Noise-Canceling Mic with Mute LED: The microphone on the Kave XTD 5.1 is very, very nice. Noise cancelling, maybe some, but the best feature is the clarity of your voice being transmitted. My teammates had no problem understanding me and reported not hearing any anomalies or any “hallway” effect to my voice. The mute LED is a nice addition that gives you a visual indicator as to rather or not you microphone is live. All I can add is a thank you for ROCCAT not making that LED be illuminated all the time as it would be quite annoying sitting directly in front of your face.
Robust and Durable Engineering: This is a bold statement that many manufacturers make. I do agree with the statement to some degree on certain areas of this headset. Primarily the cans and headband don’t seem as if they would break easily. The remote seems very sturdy as well, but the ear-cup material leaves a lot to bet desired as the faux leather material will undoubtedly fail long before the rest of the headset does. But only time will tell.

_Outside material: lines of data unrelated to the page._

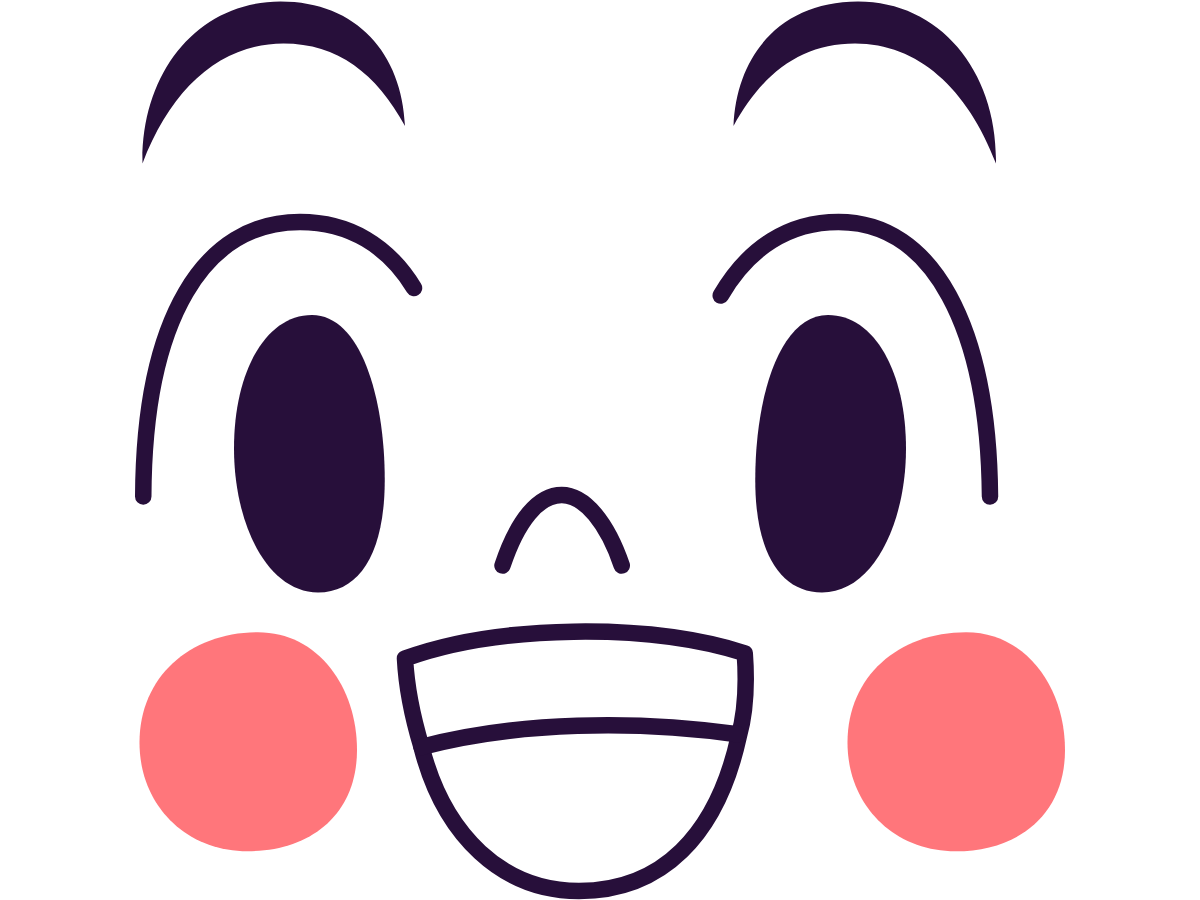
<!DOCTYPE html>
<html lang="en">
<head>
<meta charset="utf-8">
<title>Happy face</title>
<style>
:root {
  --paper: #ffffff;
  --ink: #270f3a;
  --blush: #ff767b;
}
html, body { margin: 0; padding: 0; overflow: hidden; background: var(--paper); }
.canvas { width: 1200px; height: 900px; overflow: hidden; background: var(--paper); }
.face { display: block; width: 100%; height: 100%; }
.solid { fill: var(--ink); }
.line { fill: none; stroke: var(--ink); stroke-width: 11; stroke-linecap: round; stroke-linejoin: round; }
.cheek { fill: var(--blush); }
</style>
</head>
<body>
<main class="canvas">
  <svg class="face" viewBox="0 0 800 600" role="img" aria-label="Smiling cartoon face with rosy cheeks">
    <defs>
      <path id="brow" d="M95 109C94 48 132 1 187 1C238 1 268 36 270 84C251 49 225 29 189 29C147 29 114 59 95 109Z"/>
      <path id="eye" d="M208 210C240 210 256.500 264 256.500 320C256.500 368 240 395 212 395C178 395 156 349 156 299C156 248 177 210 208 210Z"/>
      <path id="cheek" d="M172 421.500C212 421.500 238 458 238 500C238 543 207 567.500 165 567.500C124 567.500 93 537 93 495C93 451 127 421.500 172 421.500Z"/>
    </defs>

    <g class="brows solid">
      <use href="#brow"/>
      <use href="#brow" transform="translate(759 0) scale(-1 1)"/>
    </g>

    <g class="eyelids line">
      <path d="M95.500 331C96 212 136 148 200 148C233 148 259 164 276 192"/>
      <path d="M480.500 197C499 165 526 148 559 148C622 148 659 218 660 331"/>
    </g>

    <g class="eyes solid">
      <use href="#eye"/>
      <use href="#eye" transform="translate(760 0) scale(-1 1)"/>
    </g>

    <path class="nose line" d="M335 377C345 347 359 330 374.500 330C390 330 405 349 414.500 377"/>

    <g class="cheeks cheek">
      <use href="#cheek"/>
      <use href="#cheek" x="472"/>
    </g>

    <g class="mouth line">
      <path class="lips" d="M270 439C332 416.500 432 415 496.500 435.500C498 456 497 475 492.500 491C478 557 441 594 386 594C335 594 296 557 281 498C275 478 271 459 270 439Z"/>
      <path class="teeth" d="M281 498C345 481 424 480 491.500 489.500"/>
    </g>
  </svg>
</main>
</body>
</html>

5.1 Speaker Ports Feature in Remote: This feature is actually quite cool, and a little misleading. When I first read it on their site, I assumed that it would power and control a set of speakers, but as the only power source for this headset is one USB cable, that could not possibly work. Still, nevertheless, it is a really cool feature. You hook up your existing system to the back of the remote instead of your PC and you have a nice and easy switch between headset and speakers.
Tangle-Proof 3.6M Cable: This feature is to help with distraction free gaming and keep your cord tidy. While I agree that it does not seem to tangle easily, it does stick to skin quite a bit. A braided cord would have been a nice and needed addition to this beefy cable.
Sound quality, as mentioned before, is very subjective. My perceived impression of the Kave XTD was that it did well with the Lows and High with a somewhat muddy mid-range. The vocals did come over very well, as did the instruments. Clarity was better than most headsets but not as good as mid to high end headphones. For the price and considering that this is a headset and not headphones, it did very well. See Final Thoughts for more of my opinion on headsets.